[Opening Exercise inputs section]
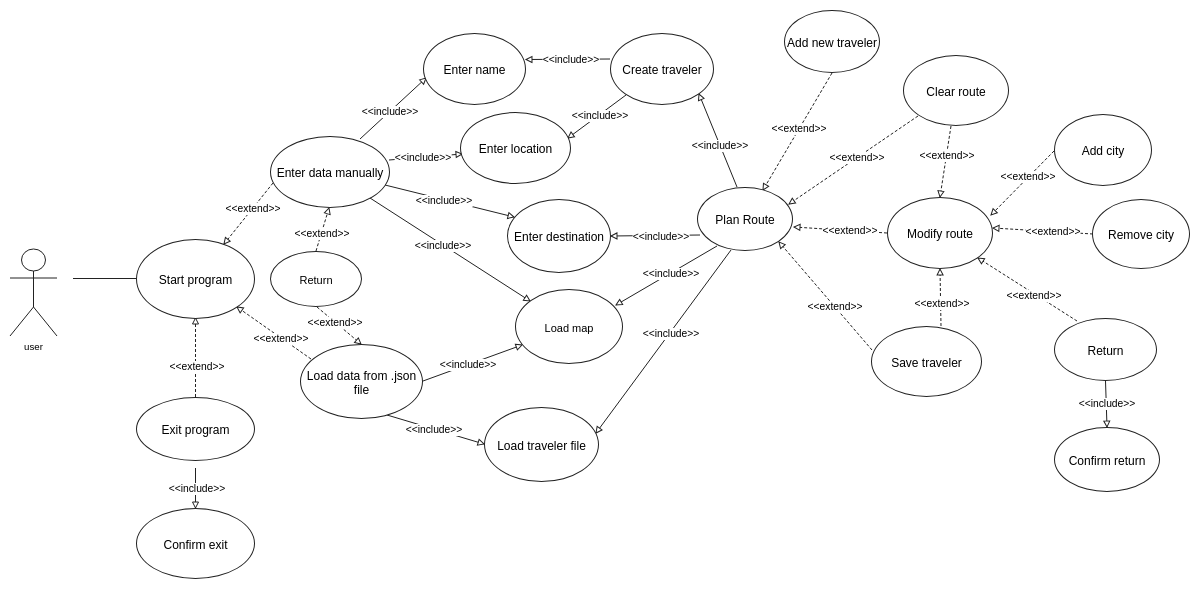
<!DOCTYPE html>
<html lang="en">
<head>
<meta charset="utf-8">
<title>Route planner use cases</title>
<style>
:root { --ink: #000; --stroke: #222; --paper: #fff; }
* { box-sizing: border-box; }
body { margin: 0; background: var(--paper); }
.diagram {
  position: relative; width: 1200px; height: 589px; overflow: hidden;
  background: var(--paper); color: var(--ink);
  font: 12px/14px "Liberation Sans", Arial, sans-serif;
}
.connectors { position: absolute; left: 0; top: 0; fill: none; stroke: var(--stroke); stroke-width: 1; }
.relations line { marker-end: url(#arrow); }
.extend { stroke-dasharray: 3 2; }
.case {
  position: absolute; left: var(--x); top: var(--y); width: var(--w); height: var(--h);
  display: flex; align-items: center; justify-content: center;
  padding-top: 2px; text-align: center; white-space: nowrap;
  background: var(--paper); border: 1px solid var(--stroke); border-radius: 50%;
}
.small { font-size: 11px; }
.label {
  position: absolute; left: var(--x); top: var(--y); transform: translate(-50%, -50%);
  font-size: 10.3px; line-height: 12px; white-space: nowrap; background: var(--paper);
}
.actor-name { font-size: 9.7px; }
</style>
</head>
<body>
<main class="diagram">
  <svg class="connectors" width="1200" height="589" viewBox="0 0 1200 589" aria-hidden="true">
    <defs>
      <marker id="arrow" markerUnits="userSpaceOnUse" markerWidth="9" markerHeight="9" refX="7" refY="4" orient="auto" overflow="visible">
        <polygon points="1,1 7,4 1,7" fill="#fff" stroke="#222" stroke-dasharray="none"/>
      </marker>
    </defs>
    <g class="actor">
      <ellipse cx="33.5" cy="260" rx="12" ry="11"/>
      <line x1="33.5" y1="271" x2="33.5" y2="307"/>
      <line x1="10" y1="278" x2="57" y2="278"/>
      <polyline points="10,336 33.5,307 57,336"/>
    </g>
    <line class="association" x1="73" y1="278.5" x2="137" y2="278.5"/>
    <g class="relations include">
      <line x1="360" y1="139" x2="426" y2="78"/>
      <line x1="389" y1="160" x2="462" y2="154"/>
      <line x1="385" y1="185" x2="514" y2="217"/>
      <line x1="370" y1="198" x2="530" y2="301"/>
      <line x1="610" y1="59" x2="526" y2="59.5"/>
      <line x1="626" y1="95" x2="568" y2="138"/>
      <line x1="737" y1="187" x2="699" y2="94"/>
      <line x1="700" y1="235" x2="611" y2="236"/>
      <line x1="717" y1="246" x2="616" y2="305"/>
      <line x1="731" y1="250" x2="596" y2="433"/>
      <line x1="423" y1="381" x2="522" y2="345"/>
      <line x1="387" y1="415" x2="484" y2="444"/>
      <line x1="195.5" y1="468" x2="195.5" y2="508"/>
      <line x1="1105.5" y1="381" x2="1107" y2="427"/>
    </g>
    <g class="relations extend">
      <line x1="273" y1="183" x2="224" y2="244"/>
      <line x1="316" y1="251" x2="329" y2="208"/>
      <line x1="317" y1="307" x2="361" y2="344"/>
      <line x1="311" y1="359" x2="237" y2="307"/>
      <line x1="195.5" y1="397" x2="195.5" y2="318"/>
      <line x1="832" y1="73" x2="763" y2="190"/>
      <line x1="918" y1="116" x2="789" y2="204"/>
      <line x1="951" y1="126" x2="940" y2="197"/>
      <line x1="1054" y1="151" x2="991" y2="215"/>
      <line x1="1093" y1="234" x2="993" y2="228"/>
      <line x1="887" y1="233" x2="794" y2="227"/>
      <line x1="872" y1="350" x2="779" y2="242"/>
      <line x1="941" y1="326" x2="940" y2="269"/>
      <line x1="1077" y1="321" x2="978" y2="258"/>
    </g>
  </svg>

  <div class="label actor-name" style="--x:33.5px;--y:347px">user</div>

  <div class="case" style="--x:136px;--y:239px;--w:119px;--h:80px">Start program</div>
  <div class="case" style="--x:136px;--y:397px;--w:119px;--h:64px">Exit program</div>
  <div class="case" style="--x:136px;--y:508px;--w:119px;--h:71px">Confirm exit</div>
  <div class="case" style="--x:270px;--y:136px;--w:120px;--h:72px">Enter data manually</div>
  <div class="case small" style="--x:270px;--y:251px;--w:92px;--h:56px">Return</div>
  <div class="case" style="--x:300px;--y:344px;--w:123px;--h:75px">Load data from .json<br>file</div>
  <div class="case" style="--x:423px;--y:33px;--w:103px;--h:72px">Enter name</div>
  <div class="case" style="--x:460px;--y:112px;--w:111px;--h:72px">Enter location</div>
  <div class="case" style="--x:507px;--y:199px;--w:104px;--h:74px">Enter destination</div>
  <div class="case small" style="--x:515px;--y:289px;--w:108px;--h:75px">Load map</div>
  <div class="case" style="--x:484px;--y:407px;--w:115px;--h:75px">Load traveler file</div>
  <div class="case" style="--x:610px;--y:33px;--w:104px;--h:72px">Create traveler</div>
  <div class="case" style="--x:697px;--y:187px;--w:96px;--h:64px">Plan Route</div>
  <div class="case" style="--x:784px;--y:10px;--w:96px;--h:63px">Add new traveler</div>
  <div class="case" style="--x:903px;--y:55px;--w:106px;--h:71px">Clear route</div>
  <div class="case" style="--x:887px;--y:197px;--w:106px;--h:72px">Modify route</div>
  <div class="case" style="--x:1054px;--y:114px;--w:98px;--h:72px">Add city</div>
  <div class="case" style="--x:1092px;--y:199px;--w:98px;--h:70px">Remove city</div>
  <div class="case" style="--x:871px;--y:326px;--w:111px;--h:71px">Save traveler</div>
  <div class="case" style="--x:1054px;--y:318px;--w:103px;--h:63px">Return</div>
  <div class="case" style="--x:1054px;--y:427px;--w:106px;--h:65px">Confirm return</div>

  <div class="label" style="--x:390px;--y:112px">&lt;&lt;include&gt;&gt;</div>
  <div class="label" style="--x:423px;--y:158px">&lt;&lt;include&gt;&gt;</div>
  <div class="label" style="--x:444px;--y:201px">&lt;&lt;include&gt;&gt;</div>
  <div class="label" style="--x:443px;--y:246px">&lt;&lt;include&gt;&gt;</div>
  <div class="label" style="--x:571px;--y:60px">&lt;&lt;include&gt;&gt;</div>
  <div class="label" style="--x:600px;--y:116px">&lt;&lt;include&gt;&gt;</div>
  <div class="label" style="--x:720px;--y:146px">&lt;&lt;include&gt;&gt;</div>
  <div class="label" style="--x:661px;--y:237px">&lt;&lt;include&gt;&gt;</div>
  <div class="label" style="--x:671px;--y:274px">&lt;&lt;include&gt;&gt;</div>
  <div class="label" style="--x:671px;--y:334px">&lt;&lt;include&gt;&gt;</div>
  <div class="label" style="--x:468px;--y:365px">&lt;&lt;include&gt;&gt;</div>
  <div class="label" style="--x:434px;--y:430px">&lt;&lt;include&gt;&gt;</div>
  <div class="label" style="--x:197px;--y:489px">&lt;&lt;include&gt;&gt;</div>
  <div class="label" style="--x:1107px;--y:404px">&lt;&lt;include&gt;&gt;</div>

  <div class="label" style="--x:253px;--y:209px">&lt;&lt;extend&gt;&gt;</div>
  <div class="label" style="--x:322px;--y:234px">&lt;&lt;extend&gt;&gt;</div>
  <div class="label" style="--x:335px;--y:323px">&lt;&lt;extend&gt;&gt;</div>
  <div class="label" style="--x:281px;--y:339px">&lt;&lt;extend&gt;&gt;</div>
  <div class="label" style="--x:197px;--y:367px">&lt;&lt;extend&gt;&gt;</div>
  <div class="label" style="--x:799px;--y:129px">&lt;&lt;extend&gt;&gt;</div>
  <div class="label" style="--x:857px;--y:158px">&lt;&lt;extend&gt;&gt;</div>
  <div class="label" style="--x:947px;--y:156px">&lt;&lt;extend&gt;&gt;</div>
  <div class="label" style="--x:1028px;--y:177px">&lt;&lt;extend&gt;&gt;</div>
  <div class="label" style="--x:1053px;--y:232px">&lt;&lt;extend&gt;&gt;</div>
  <div class="label" style="--x:850px;--y:231px">&lt;&lt;extend&gt;&gt;</div>
  <div class="label" style="--x:835px;--y:307px">&lt;&lt;extend&gt;&gt;</div>
  <div class="label" style="--x:942px;--y:304px">&lt;&lt;extend&gt;&gt;</div>
  <div class="label" style="--x:1034px;--y:296px">&lt;&lt;extend&gt;&gt;</div>
</main>
</body>
</html>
[Closing Exercise inputs section]
How many of the lines above include the word "body"? State that number and nothing else.

__Task result__
3